Another week has officially come and gone, and this one was rather productive. While there were concerns about the legislature stalling early in the session, more than 30 bills were advanced to the next round of debate this week. Among those bills that were advanced is one that is very near and dear to my heart.

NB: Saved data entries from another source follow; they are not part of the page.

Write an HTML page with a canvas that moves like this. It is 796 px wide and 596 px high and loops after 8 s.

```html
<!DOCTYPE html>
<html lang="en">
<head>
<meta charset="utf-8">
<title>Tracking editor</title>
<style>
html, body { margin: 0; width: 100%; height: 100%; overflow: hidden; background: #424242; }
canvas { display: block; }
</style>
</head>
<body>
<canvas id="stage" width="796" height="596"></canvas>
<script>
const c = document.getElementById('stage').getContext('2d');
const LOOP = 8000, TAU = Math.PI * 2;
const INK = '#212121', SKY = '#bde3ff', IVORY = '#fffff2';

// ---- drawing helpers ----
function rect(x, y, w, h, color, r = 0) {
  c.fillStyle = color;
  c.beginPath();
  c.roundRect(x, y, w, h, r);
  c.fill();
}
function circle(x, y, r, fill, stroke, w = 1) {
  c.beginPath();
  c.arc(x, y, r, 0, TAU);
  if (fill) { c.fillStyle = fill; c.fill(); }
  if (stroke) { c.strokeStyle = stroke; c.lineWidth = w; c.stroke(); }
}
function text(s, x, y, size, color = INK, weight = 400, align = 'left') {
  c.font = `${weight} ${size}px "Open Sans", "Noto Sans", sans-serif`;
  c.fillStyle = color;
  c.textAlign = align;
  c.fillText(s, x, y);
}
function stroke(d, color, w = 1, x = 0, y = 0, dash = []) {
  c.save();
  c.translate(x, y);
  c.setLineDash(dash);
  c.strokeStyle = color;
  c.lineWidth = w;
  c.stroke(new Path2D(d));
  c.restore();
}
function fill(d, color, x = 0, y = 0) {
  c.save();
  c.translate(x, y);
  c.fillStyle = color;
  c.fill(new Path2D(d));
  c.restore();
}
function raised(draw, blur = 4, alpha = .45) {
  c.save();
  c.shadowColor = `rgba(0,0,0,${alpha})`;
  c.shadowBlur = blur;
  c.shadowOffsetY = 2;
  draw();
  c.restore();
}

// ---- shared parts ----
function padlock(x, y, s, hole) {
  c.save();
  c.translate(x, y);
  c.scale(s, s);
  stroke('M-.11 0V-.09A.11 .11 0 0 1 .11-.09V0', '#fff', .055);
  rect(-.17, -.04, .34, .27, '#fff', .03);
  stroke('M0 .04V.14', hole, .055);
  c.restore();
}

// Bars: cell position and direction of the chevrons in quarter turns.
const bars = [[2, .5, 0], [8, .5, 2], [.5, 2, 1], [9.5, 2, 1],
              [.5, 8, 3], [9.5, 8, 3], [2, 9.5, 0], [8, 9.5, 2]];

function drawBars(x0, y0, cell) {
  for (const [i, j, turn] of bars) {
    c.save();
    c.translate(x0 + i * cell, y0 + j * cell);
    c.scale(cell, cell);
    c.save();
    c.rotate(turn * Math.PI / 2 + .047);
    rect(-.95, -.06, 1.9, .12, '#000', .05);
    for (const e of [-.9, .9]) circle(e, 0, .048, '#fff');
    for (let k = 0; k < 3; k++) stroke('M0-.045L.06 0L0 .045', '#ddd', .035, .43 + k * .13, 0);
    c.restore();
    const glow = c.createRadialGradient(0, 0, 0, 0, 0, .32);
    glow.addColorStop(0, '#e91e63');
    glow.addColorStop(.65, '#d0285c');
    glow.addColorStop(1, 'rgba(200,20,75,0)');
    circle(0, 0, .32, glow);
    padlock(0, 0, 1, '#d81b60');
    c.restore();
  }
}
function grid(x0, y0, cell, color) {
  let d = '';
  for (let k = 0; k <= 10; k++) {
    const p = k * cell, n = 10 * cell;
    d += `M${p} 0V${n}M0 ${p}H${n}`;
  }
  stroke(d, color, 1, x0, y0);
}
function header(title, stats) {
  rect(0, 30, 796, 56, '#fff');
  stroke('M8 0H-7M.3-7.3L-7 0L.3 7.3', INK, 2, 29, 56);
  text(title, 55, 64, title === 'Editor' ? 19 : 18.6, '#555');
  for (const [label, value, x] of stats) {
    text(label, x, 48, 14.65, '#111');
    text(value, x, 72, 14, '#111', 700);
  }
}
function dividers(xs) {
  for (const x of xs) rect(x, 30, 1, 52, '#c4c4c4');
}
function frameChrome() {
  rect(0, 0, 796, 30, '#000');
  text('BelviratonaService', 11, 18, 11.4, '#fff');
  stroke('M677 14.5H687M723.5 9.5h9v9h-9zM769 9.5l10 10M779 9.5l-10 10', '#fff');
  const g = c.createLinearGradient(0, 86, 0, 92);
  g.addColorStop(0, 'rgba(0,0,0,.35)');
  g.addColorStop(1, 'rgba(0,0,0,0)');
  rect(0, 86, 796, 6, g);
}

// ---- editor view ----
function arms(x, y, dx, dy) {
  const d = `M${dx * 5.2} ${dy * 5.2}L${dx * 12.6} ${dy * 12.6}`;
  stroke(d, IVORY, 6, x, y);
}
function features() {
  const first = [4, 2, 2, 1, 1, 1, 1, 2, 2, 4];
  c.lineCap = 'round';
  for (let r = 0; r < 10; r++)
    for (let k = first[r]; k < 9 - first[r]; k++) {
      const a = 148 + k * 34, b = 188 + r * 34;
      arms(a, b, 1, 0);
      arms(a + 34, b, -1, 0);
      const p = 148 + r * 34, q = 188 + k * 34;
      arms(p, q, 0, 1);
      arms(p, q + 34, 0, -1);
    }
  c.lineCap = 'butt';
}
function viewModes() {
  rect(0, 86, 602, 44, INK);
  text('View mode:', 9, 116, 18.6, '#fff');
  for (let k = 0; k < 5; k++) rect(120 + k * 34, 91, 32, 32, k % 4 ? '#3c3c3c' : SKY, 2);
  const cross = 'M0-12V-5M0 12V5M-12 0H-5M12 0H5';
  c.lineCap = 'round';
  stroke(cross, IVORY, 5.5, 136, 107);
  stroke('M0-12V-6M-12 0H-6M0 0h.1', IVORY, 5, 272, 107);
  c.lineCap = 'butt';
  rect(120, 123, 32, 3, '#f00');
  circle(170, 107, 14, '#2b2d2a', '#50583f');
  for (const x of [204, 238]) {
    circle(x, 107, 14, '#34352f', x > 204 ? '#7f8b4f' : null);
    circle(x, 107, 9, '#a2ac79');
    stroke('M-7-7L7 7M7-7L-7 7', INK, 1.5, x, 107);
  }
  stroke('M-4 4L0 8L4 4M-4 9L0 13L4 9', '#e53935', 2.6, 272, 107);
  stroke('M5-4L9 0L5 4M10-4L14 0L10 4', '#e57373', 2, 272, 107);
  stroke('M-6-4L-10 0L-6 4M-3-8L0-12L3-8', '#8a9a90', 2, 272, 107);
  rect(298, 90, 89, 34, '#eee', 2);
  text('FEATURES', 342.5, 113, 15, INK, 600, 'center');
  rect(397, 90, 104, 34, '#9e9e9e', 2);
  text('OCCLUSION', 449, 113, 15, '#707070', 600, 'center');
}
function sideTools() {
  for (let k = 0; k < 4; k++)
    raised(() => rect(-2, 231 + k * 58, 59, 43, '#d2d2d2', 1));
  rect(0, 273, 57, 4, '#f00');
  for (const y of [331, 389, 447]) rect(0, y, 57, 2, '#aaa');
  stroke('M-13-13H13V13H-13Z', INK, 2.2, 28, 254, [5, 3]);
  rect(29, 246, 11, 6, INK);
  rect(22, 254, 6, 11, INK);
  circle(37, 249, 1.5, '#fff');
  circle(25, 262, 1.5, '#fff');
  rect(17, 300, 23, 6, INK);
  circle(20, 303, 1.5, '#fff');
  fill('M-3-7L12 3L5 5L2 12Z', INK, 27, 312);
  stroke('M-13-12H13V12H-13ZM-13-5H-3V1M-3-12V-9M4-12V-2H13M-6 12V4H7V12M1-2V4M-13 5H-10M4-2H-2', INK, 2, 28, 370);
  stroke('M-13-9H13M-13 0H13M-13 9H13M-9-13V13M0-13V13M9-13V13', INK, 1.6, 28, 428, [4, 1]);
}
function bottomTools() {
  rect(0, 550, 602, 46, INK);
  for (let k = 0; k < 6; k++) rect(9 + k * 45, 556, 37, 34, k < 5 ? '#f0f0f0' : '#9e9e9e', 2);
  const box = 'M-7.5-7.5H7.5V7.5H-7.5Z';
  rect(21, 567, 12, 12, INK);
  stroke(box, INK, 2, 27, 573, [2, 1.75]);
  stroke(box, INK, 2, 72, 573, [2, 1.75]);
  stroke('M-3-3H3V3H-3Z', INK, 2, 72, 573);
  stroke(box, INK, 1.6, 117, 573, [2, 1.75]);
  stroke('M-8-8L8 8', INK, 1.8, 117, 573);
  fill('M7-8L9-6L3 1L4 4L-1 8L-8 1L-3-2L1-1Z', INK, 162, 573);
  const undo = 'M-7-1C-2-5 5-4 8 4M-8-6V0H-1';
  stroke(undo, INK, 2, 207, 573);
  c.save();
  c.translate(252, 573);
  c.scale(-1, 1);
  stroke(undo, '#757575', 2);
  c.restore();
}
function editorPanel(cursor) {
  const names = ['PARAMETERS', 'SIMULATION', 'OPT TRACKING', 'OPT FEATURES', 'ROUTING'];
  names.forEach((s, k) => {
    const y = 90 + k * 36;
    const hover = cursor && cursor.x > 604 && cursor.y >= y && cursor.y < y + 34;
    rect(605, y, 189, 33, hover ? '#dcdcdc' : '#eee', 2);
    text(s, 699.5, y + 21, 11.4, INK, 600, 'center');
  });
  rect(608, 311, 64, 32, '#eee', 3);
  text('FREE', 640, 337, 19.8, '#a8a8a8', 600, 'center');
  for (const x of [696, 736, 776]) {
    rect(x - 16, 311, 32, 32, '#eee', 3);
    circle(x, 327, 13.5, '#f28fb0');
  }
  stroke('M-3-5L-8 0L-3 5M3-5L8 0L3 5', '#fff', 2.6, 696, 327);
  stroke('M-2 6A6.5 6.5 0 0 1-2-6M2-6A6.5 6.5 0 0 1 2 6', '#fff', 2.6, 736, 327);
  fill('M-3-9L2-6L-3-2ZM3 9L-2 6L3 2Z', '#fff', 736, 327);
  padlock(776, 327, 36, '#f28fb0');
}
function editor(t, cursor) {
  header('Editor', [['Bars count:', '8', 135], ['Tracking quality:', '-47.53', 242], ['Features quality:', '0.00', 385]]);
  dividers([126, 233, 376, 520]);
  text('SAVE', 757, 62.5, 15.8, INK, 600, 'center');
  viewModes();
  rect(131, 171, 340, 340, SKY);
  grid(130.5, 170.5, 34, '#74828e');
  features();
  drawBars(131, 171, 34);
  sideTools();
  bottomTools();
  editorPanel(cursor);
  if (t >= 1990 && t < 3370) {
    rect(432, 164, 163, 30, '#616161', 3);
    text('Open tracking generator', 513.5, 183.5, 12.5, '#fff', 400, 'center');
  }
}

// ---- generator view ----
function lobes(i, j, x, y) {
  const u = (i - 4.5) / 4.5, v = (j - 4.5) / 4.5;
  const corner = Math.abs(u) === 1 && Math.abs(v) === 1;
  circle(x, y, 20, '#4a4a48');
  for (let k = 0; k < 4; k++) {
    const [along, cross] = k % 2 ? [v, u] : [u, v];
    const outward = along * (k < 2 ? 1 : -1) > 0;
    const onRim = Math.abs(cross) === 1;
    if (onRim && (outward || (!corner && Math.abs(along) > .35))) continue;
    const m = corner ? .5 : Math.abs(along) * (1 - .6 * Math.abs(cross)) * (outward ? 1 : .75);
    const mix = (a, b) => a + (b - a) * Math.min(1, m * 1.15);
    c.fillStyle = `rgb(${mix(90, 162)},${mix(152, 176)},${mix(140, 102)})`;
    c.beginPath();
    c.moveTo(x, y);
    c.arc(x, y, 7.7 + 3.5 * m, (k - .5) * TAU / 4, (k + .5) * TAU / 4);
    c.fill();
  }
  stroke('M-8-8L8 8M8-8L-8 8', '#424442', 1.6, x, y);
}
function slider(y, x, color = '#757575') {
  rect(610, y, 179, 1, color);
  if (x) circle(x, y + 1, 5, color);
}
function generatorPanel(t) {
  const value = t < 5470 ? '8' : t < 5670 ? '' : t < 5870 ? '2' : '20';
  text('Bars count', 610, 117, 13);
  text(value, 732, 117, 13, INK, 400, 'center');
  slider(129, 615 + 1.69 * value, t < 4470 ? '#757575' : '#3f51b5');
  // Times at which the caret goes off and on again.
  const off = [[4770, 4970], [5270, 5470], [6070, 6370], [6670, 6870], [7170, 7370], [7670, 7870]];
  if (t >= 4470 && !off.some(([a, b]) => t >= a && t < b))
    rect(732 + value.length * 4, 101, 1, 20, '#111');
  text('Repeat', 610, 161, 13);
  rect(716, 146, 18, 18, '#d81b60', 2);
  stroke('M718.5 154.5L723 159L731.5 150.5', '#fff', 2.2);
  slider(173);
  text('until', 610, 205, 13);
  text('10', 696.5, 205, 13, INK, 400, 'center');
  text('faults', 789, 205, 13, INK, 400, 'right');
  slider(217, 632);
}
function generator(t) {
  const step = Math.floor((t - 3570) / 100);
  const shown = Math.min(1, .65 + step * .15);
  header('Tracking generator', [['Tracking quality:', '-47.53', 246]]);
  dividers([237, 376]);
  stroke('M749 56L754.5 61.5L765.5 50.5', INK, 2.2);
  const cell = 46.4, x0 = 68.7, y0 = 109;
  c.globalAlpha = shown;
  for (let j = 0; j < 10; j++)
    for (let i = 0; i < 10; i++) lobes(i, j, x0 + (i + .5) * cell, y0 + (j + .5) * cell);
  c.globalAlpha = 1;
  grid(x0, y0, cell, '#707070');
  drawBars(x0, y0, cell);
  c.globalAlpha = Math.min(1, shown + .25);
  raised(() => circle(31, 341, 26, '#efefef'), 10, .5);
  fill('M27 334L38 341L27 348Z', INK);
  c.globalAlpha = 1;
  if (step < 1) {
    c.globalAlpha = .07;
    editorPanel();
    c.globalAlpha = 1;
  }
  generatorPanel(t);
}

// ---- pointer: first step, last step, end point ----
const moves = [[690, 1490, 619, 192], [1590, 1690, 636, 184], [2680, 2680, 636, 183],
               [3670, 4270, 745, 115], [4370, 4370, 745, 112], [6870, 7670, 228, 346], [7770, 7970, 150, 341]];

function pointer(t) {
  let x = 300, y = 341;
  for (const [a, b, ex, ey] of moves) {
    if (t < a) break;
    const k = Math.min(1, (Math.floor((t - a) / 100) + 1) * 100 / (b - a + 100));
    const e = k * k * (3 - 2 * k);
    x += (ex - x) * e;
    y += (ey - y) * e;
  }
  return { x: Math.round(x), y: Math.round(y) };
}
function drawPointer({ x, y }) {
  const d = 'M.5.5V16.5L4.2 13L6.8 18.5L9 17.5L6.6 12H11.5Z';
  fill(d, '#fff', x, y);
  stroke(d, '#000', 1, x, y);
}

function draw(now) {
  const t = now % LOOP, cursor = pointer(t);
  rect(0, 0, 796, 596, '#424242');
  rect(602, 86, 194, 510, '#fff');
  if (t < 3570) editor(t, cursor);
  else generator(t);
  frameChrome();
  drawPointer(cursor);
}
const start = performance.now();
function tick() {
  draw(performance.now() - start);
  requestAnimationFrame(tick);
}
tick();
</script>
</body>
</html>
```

Senator Walz brought a bill this year, LB444 which will do a great service for our state’s first responders. The bill makes sure that if a first responder is injured in the line of duty, the city or county they work for cannot cancel their health insurance policy if the injury has forced the police officer, firefighter or EMT to fall below the needed hours worked to normally qualify for health benefits. In other words, as long the first responder continues to be an employee of the city or county, that city or county must continue to offer health insurance to the employee. In the interest of fairness, there is a caveat included in the bill that was brought forward by the Judiciary Committee. The committee’s amendment says that the city or county can cancel the health insurance they are carrying if the first responder does not return to work in some aspect, inside of one calendar year. I was proud to vote for this important piece of legislation, and it advanced to the second round of debate on a 33-4 vote.
One of my bills officially became the law of the land this week as well. LB85
, which would stop anyone from running for public office, or be appointed to public office if they owed fines to the Nebraska Accountability and Disclosure Commission (NADC), was signed by Governor Ricketts. This law will make sure that public servants are held accountable and will weed out the people who aren’t willing to own up to their obligations. Since its introduction, through committee and three rounds of debate, the bill never received a single “no” vote.
Another of my bills, my priority bill LB88
will likely be heard on the floor starting next Monday for the second round of debate. In addition to helping military families by allowing military spouses attain temporary licenses in more than 30 professional fields while they apply for their permanent license, the Health and Human Services Committee asked me to allow LB88 to be the vehicle to carry an amendment that included four other bills that are similar to mine. The amendment includes parts of LB342
(Adopt the Nurse Licensure Compact and provide for temporary nursing license for military spouses) which is Senator Erdman’s bill, Senator Crawford’s LB425
(Change and eliminate provisions relating to the Nurse Practitioner Practice Act), Senator Kolterman’s LB61
(Adopt the Interstate Medical Licensure Compact) and finally Senator Riepe’s LB283
(Change and eliminate provisions relating to licensed practical nurses). This bill is a shining example of how we can work together for the greater good of Nebraska and create effective policy through a team effort.
In case you haven’t checked it out yet, the Tax Foundation Facts and Figures for 2017 book was recently released. This booklet compiles a huge amount of information about how Nebraska fares compared with other states when talking about categories like State and Local tax collections per capita. This information is also online at the Tax Foundation’s Website
and you can download it or even get a smartphone app to have it at a glance at all times. I encourage you to study these numbers as I know I will be.